* **Goal of the exercise**
This exercise calls for copying every line below that holds the word "position".

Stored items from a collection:

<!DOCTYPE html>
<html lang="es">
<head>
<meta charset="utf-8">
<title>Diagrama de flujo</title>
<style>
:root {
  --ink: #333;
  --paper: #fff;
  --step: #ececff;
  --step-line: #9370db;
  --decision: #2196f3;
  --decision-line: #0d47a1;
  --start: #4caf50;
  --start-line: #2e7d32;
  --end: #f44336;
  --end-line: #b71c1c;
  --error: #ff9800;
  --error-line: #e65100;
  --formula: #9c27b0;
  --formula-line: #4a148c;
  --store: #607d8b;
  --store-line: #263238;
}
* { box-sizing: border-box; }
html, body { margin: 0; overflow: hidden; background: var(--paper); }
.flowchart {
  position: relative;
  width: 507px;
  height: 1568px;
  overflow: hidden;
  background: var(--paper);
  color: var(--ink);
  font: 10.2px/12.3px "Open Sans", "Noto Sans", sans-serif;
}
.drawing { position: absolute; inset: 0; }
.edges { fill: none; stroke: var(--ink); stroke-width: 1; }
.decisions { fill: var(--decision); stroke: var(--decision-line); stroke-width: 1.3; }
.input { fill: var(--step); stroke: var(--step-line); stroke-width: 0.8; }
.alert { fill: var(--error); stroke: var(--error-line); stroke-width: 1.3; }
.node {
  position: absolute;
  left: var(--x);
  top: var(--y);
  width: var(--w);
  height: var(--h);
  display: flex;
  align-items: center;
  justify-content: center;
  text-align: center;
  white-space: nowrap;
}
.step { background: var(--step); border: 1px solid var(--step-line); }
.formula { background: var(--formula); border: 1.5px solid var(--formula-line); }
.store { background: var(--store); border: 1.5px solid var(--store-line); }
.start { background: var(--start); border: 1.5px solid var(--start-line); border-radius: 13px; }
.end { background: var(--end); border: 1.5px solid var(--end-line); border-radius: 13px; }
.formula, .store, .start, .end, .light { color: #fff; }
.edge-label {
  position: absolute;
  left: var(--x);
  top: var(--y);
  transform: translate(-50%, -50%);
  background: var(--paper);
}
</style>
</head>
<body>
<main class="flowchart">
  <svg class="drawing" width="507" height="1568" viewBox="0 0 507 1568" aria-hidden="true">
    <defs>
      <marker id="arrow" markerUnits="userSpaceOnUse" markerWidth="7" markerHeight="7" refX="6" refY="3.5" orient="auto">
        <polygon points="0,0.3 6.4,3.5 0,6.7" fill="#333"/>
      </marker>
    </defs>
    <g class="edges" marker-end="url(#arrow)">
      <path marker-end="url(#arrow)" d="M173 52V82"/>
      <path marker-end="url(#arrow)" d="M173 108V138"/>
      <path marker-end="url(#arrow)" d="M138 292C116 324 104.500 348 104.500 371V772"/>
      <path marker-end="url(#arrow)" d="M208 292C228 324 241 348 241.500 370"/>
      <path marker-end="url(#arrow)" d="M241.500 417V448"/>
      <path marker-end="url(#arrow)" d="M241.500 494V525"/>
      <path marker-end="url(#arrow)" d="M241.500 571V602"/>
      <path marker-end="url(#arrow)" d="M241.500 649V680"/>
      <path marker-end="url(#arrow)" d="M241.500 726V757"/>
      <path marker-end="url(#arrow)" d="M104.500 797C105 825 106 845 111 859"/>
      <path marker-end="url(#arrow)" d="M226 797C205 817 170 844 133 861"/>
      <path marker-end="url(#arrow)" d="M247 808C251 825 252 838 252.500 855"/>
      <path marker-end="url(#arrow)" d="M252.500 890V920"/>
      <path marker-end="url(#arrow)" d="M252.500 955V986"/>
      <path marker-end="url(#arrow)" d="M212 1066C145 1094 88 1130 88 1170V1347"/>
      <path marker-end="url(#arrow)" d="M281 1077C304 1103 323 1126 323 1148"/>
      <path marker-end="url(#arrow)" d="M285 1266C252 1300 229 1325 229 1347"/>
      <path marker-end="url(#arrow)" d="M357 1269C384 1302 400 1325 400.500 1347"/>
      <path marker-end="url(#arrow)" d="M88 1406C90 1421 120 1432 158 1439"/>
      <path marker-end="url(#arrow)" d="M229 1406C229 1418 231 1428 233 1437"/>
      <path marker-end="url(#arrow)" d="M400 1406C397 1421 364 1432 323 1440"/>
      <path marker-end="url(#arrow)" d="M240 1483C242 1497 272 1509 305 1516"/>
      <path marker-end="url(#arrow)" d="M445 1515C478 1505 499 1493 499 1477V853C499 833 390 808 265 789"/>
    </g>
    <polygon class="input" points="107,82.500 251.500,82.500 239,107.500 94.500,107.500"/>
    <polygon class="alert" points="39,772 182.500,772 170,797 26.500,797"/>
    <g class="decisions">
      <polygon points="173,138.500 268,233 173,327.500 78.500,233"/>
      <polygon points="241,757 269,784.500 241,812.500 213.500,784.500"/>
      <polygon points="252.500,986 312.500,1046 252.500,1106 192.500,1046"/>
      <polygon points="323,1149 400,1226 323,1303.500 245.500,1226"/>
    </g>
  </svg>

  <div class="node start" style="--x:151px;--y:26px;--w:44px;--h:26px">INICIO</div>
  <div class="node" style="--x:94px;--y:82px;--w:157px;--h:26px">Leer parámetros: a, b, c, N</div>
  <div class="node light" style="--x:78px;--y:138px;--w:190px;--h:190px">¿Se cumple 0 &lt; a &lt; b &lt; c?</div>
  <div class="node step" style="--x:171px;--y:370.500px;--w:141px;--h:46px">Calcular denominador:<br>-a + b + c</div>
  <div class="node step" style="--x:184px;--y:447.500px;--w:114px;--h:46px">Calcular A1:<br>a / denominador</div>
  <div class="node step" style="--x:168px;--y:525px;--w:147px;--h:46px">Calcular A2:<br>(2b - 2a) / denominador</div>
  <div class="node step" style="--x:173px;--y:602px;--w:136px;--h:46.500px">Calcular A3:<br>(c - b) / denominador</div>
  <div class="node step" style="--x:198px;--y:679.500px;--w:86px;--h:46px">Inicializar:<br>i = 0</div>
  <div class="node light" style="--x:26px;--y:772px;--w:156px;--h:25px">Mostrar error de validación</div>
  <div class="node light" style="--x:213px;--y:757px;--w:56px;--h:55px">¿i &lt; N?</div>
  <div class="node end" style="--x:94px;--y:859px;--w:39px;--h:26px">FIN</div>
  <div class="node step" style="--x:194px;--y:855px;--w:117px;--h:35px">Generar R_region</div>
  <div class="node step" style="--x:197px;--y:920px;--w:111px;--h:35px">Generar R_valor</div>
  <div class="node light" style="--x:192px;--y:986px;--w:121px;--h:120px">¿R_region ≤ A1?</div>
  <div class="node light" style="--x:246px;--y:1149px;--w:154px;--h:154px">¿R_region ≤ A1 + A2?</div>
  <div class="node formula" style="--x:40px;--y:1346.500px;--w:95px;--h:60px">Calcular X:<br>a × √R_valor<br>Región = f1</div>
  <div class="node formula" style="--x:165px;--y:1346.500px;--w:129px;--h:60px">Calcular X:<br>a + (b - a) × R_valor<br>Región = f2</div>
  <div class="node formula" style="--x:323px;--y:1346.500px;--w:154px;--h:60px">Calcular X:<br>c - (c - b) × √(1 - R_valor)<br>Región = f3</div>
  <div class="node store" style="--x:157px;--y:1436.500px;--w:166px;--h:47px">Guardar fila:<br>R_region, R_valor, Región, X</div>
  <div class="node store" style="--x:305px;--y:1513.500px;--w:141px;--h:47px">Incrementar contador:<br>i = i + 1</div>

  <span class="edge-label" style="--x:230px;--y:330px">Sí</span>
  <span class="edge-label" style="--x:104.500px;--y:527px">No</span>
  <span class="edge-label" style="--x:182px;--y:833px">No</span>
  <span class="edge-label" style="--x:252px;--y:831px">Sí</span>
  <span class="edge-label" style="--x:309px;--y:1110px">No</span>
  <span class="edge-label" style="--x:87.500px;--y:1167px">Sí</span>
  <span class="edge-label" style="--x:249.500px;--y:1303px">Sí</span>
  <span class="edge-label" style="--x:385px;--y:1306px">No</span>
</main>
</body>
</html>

* **Written response**
  position: relative;
.drawing { position: absolute; inset: 0; }
  position: absolute;
  position: absolute;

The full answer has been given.